▶ PROBLEM
Please copy exactly the lines from the top of the data through the line containing "var(--paper); stroke: var(--ink);", and nothing else.

(Stored dataset items)
[Start of section]
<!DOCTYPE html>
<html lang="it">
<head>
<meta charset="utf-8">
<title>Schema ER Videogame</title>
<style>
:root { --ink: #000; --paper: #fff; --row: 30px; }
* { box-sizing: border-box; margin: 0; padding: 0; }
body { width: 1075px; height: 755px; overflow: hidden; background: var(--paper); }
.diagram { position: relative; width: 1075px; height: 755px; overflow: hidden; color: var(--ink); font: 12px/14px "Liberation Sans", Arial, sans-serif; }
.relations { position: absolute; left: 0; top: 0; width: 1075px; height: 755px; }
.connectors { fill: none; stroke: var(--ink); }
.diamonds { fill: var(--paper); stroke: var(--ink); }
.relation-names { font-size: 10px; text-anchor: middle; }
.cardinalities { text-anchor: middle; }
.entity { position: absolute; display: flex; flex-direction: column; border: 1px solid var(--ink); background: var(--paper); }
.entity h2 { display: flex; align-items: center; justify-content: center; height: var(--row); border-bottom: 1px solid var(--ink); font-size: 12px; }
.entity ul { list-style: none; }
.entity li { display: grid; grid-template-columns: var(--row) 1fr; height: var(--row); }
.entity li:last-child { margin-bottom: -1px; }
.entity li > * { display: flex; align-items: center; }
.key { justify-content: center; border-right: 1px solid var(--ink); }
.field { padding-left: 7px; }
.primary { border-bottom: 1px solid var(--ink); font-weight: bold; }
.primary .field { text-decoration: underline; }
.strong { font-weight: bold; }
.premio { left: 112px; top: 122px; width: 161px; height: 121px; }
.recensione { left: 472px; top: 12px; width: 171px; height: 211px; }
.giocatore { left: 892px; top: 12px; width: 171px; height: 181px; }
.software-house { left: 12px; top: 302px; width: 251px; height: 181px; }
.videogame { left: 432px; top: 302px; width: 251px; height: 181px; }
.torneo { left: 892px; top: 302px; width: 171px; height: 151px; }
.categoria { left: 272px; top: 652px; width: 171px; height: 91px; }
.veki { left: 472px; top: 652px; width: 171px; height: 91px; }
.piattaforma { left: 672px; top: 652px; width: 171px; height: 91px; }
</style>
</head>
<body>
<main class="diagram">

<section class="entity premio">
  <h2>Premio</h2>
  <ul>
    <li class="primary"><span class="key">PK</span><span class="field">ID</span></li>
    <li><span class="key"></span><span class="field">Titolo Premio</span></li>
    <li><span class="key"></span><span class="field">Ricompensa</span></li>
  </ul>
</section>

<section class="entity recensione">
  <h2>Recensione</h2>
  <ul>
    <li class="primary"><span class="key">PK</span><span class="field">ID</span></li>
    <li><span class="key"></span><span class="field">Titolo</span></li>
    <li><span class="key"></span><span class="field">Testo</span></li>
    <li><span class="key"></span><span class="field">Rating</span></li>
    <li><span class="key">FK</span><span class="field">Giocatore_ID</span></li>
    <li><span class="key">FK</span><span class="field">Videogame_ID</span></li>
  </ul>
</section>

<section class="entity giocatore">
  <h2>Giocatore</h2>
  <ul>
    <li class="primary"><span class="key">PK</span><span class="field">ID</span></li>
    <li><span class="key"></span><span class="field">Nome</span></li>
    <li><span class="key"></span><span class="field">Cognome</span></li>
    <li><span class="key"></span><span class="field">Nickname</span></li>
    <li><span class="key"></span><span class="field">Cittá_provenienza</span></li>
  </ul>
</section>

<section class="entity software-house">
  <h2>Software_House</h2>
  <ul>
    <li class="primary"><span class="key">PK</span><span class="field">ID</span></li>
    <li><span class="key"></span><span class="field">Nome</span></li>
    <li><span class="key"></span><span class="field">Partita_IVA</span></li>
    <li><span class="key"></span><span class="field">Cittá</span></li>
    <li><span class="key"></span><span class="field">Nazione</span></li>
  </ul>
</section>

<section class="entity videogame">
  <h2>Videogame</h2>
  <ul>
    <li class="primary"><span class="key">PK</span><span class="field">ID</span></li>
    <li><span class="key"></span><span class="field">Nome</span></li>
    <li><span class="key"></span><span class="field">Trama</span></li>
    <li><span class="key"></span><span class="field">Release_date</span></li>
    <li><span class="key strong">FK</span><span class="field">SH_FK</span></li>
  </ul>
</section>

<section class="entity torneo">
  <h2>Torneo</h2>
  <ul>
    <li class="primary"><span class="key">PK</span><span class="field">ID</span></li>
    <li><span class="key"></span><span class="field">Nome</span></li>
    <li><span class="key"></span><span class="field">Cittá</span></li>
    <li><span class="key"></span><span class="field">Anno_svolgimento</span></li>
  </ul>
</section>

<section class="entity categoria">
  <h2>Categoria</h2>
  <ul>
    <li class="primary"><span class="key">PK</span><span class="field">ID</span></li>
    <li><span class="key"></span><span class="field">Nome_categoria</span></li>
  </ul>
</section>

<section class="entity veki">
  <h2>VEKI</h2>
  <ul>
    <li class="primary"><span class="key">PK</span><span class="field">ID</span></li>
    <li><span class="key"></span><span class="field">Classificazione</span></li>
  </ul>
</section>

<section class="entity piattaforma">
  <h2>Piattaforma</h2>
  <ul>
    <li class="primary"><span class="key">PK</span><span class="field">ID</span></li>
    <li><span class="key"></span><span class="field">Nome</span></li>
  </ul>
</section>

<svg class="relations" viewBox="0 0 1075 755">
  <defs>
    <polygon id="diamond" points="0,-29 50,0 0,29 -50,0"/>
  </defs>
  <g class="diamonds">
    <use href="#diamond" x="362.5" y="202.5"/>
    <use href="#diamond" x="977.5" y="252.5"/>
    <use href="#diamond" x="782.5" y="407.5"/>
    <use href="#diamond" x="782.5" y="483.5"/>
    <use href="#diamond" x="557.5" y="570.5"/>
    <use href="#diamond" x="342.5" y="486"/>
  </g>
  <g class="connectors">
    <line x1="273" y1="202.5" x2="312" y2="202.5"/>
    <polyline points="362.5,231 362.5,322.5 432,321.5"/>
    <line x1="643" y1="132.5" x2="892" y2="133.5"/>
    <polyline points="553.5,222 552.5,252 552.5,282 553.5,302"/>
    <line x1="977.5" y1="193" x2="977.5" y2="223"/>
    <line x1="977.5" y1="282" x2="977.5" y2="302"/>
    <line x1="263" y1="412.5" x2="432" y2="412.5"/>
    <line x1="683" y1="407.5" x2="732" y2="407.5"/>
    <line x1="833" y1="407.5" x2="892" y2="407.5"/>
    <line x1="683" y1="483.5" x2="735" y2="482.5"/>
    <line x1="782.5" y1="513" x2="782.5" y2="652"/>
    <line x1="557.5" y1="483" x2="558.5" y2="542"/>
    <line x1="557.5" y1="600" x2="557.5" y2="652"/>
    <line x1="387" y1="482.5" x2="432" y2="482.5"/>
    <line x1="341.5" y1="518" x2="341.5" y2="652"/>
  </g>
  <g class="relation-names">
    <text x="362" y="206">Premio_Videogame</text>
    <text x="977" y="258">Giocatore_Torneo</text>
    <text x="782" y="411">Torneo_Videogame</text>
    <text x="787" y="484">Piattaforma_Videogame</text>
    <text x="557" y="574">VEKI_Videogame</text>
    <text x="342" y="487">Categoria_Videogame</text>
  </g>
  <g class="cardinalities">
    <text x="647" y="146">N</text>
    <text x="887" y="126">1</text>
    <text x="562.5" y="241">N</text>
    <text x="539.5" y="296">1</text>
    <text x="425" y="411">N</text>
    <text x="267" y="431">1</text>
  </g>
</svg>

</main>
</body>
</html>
[End of section]
▶ WRITTEN REPLY
<!DOCTYPE html>
<html lang="it">
<head>
<meta charset="utf-8">
<title>Schema ER Videogame</title>
<style>
:root { --ink: #000; --paper: #fff; --row: 30px; }
* { box-sizing: border-box; margin: 0; padding: 0; }
body { width: 1075px; height: 755px; overflow: hidden; background: var(--paper); }
.diagram { position: relative; width: 1075px; height: 755px; overflow: hidden; color: var(--ink); font: 12px/14px "Liberation Sans", Arial, sans-serif; }
.relations { position: absolute; left: 0; top: 0; width: 1075px; height: 755px; }
.connectors { fill: none; stroke: var(--ink); }
.diamonds { fill: var(--paper); stroke: var(--ink); }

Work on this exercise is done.